**Problem to solve**.
I need each line of the entries below that includes the string "hash".

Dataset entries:

..........

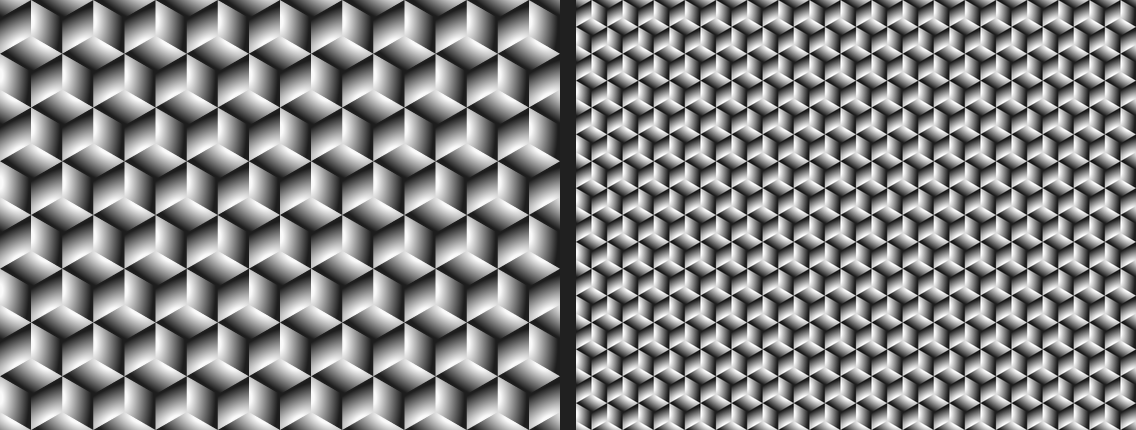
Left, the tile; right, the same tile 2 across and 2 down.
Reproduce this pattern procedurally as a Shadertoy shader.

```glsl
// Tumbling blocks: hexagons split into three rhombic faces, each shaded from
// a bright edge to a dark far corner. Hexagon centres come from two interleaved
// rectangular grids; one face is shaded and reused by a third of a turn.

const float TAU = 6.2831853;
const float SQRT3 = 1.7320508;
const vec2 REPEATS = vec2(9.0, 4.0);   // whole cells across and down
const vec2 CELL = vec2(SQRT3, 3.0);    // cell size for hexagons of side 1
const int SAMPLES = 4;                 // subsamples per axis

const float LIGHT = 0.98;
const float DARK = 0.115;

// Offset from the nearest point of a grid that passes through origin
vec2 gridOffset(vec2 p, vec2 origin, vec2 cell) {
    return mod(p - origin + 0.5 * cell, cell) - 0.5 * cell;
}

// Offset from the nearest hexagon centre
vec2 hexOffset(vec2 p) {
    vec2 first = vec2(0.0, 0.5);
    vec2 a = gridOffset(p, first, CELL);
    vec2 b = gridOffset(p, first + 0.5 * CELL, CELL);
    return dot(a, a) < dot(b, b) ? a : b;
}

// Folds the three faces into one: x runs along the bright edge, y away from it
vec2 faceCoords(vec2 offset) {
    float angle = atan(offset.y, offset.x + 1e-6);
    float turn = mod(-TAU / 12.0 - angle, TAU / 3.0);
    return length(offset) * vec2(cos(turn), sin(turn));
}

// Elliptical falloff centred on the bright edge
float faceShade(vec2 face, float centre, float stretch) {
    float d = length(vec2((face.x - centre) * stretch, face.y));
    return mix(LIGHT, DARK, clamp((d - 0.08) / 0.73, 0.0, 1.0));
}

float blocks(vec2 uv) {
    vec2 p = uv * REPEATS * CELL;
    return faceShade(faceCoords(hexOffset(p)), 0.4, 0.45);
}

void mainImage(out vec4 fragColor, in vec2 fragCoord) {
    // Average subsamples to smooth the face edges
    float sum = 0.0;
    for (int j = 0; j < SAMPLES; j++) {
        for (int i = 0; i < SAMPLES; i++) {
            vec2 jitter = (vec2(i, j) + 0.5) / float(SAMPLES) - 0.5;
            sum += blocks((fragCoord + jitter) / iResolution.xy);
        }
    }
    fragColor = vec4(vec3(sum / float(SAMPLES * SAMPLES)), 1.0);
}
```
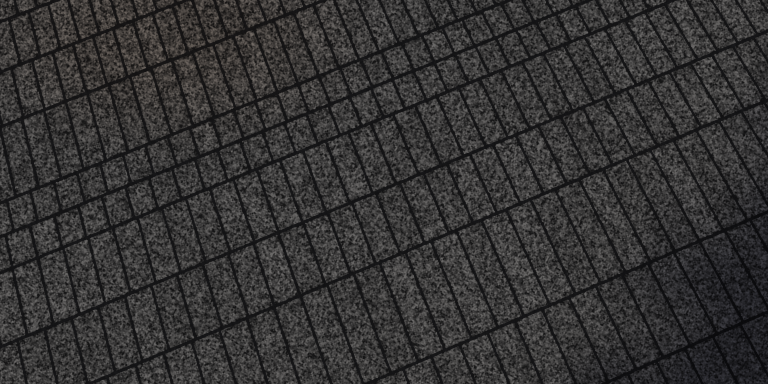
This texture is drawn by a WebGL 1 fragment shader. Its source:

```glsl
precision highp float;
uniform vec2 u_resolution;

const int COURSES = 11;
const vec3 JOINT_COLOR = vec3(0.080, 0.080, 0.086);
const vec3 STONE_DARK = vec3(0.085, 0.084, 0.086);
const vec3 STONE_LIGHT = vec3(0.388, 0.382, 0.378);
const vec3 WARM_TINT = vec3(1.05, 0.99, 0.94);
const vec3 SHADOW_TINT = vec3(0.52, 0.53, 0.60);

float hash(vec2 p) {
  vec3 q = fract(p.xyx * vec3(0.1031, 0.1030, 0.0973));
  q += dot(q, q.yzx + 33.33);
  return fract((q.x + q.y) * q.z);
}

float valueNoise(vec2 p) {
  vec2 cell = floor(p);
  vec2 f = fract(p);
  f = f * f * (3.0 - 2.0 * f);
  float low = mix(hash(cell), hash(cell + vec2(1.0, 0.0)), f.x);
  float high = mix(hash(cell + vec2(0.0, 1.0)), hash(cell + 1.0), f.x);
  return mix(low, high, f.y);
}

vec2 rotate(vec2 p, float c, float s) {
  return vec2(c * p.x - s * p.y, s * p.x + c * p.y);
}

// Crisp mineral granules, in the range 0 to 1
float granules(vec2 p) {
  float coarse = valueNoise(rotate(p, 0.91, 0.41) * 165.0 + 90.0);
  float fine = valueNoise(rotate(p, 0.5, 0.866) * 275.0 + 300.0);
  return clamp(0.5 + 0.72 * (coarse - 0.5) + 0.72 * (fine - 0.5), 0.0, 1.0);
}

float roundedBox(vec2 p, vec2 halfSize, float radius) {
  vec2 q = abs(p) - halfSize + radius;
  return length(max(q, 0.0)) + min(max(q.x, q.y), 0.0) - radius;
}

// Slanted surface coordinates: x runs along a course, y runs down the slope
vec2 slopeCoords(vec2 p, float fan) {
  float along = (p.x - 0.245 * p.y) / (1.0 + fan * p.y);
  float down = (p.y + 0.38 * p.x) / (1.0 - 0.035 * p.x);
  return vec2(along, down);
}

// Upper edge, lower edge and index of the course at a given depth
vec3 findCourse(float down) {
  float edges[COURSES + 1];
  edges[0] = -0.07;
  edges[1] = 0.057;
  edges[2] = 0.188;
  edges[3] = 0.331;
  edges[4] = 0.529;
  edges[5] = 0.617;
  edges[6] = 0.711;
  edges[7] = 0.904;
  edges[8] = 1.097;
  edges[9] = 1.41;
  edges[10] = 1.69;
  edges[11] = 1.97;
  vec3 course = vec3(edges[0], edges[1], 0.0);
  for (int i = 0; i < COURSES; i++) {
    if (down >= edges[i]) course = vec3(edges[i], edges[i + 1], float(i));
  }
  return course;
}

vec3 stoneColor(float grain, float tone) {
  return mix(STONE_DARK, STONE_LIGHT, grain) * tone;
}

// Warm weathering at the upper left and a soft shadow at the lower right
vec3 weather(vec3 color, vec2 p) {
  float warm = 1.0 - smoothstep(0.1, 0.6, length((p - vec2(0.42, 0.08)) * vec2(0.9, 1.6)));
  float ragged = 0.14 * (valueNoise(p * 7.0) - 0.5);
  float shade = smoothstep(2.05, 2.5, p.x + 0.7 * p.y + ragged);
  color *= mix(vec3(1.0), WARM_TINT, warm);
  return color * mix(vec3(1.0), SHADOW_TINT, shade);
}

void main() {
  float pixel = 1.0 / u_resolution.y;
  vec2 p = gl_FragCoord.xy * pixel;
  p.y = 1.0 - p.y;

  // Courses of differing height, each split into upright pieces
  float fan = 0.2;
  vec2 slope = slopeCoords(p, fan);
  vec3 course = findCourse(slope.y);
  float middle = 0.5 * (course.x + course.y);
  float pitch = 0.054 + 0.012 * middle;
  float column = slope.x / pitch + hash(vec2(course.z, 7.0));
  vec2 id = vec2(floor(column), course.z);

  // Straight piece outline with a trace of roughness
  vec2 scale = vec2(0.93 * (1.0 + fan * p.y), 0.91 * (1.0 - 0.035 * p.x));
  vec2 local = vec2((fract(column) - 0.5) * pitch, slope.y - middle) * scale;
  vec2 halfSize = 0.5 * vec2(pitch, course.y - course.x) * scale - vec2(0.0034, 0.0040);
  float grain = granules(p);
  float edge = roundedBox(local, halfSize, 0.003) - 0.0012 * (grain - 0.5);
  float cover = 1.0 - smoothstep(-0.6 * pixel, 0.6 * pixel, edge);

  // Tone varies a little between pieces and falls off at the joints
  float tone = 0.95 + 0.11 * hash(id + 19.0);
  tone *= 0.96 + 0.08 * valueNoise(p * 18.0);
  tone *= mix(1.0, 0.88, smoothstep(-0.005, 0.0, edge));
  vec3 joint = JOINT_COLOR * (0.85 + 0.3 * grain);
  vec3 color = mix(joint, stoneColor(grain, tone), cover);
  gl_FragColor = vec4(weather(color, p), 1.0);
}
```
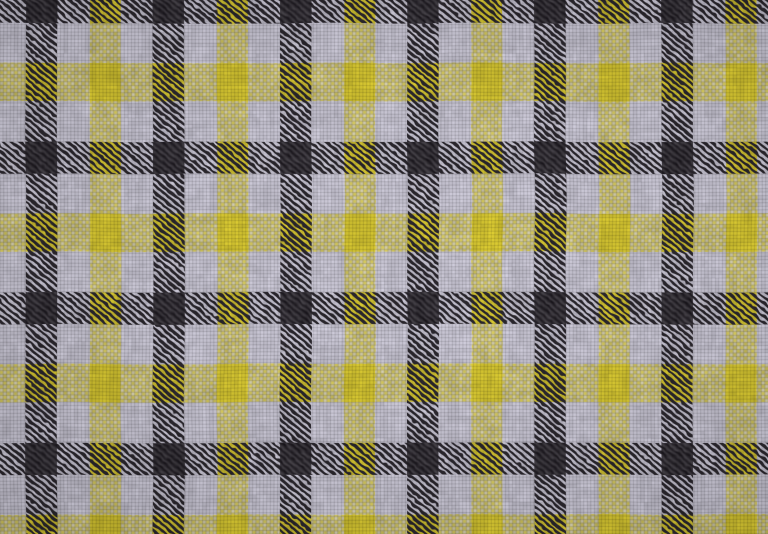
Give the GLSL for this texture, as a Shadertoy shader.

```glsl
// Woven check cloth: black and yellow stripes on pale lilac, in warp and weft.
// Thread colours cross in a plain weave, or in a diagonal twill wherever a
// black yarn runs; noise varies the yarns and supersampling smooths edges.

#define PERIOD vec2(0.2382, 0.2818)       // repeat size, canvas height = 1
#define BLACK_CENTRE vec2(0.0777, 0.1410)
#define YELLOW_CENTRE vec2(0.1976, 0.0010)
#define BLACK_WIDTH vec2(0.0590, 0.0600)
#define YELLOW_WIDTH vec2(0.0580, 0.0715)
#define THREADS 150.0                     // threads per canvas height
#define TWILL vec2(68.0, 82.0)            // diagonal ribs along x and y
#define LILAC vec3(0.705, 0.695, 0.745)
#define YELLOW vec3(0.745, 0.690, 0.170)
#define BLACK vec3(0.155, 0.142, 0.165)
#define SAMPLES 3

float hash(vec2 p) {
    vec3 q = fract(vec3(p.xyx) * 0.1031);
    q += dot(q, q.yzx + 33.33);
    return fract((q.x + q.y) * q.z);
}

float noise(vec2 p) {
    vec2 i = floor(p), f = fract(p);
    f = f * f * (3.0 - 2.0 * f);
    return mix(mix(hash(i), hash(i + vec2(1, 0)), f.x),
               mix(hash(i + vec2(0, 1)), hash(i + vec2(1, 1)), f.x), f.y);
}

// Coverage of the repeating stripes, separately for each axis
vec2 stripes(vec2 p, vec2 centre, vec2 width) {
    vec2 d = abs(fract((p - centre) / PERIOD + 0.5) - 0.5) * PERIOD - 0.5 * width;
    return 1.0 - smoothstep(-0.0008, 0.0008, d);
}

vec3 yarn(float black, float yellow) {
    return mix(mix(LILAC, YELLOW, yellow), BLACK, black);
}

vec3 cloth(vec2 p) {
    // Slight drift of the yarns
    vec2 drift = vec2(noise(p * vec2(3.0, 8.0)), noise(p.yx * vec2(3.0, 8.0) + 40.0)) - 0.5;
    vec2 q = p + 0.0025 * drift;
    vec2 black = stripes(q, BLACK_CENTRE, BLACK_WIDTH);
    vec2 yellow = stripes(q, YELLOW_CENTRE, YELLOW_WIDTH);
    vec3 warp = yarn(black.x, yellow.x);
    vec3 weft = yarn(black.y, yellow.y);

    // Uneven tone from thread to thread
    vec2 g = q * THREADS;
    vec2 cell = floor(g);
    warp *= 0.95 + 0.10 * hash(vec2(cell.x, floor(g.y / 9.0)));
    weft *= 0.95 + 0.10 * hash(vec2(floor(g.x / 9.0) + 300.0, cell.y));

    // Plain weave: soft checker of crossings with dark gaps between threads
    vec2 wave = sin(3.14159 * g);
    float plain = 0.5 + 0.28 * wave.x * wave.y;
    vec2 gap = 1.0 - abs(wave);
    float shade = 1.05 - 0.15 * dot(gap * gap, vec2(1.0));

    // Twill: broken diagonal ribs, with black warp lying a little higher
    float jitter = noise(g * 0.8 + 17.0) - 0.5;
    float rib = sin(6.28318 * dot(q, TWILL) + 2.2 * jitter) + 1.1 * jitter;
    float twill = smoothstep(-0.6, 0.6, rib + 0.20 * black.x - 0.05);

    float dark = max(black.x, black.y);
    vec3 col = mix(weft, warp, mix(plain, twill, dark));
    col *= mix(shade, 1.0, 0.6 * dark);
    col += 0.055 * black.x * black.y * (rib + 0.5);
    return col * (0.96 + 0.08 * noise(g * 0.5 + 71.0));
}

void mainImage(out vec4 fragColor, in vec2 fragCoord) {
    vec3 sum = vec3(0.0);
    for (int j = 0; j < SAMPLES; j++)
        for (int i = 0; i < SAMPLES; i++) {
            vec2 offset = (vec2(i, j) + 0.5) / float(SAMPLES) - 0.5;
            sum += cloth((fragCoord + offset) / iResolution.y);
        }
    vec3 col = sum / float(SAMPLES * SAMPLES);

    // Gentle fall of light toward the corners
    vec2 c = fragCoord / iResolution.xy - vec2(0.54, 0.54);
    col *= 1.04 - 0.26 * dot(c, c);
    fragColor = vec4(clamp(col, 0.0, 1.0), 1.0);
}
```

..........

**Reply to the task**.
float hash(vec2 p) {
  float low = mix(hash(cell), hash(cell + vec2(1.0, 0.0)), f.x);
  float high = mix(hash(cell + vec2(0.0, 1.0)), hash(cell + 1.0), f.x);
  float column = slope.x / pitch + hash(vec2(course.z, 7.0));
  float tone = 0.95 + 0.11 * hash(id + 19.0);
float hash(vec2 p) {
    return mix(mix(hash(i), hash(i + vec2(1, 0)), f.x),
               mix(hash(i + vec2(0, 1)), hash(i + vec2(1, 1)), f.x), f.y);
    warp *= 0.95 + 0.10 * hash(vec2(cell.x, floor(g.y / 9.0)));
    weft *= 0.95 + 0.10 * hash(vec2(floor(g.x / 9.0) + 300.0, cell.y));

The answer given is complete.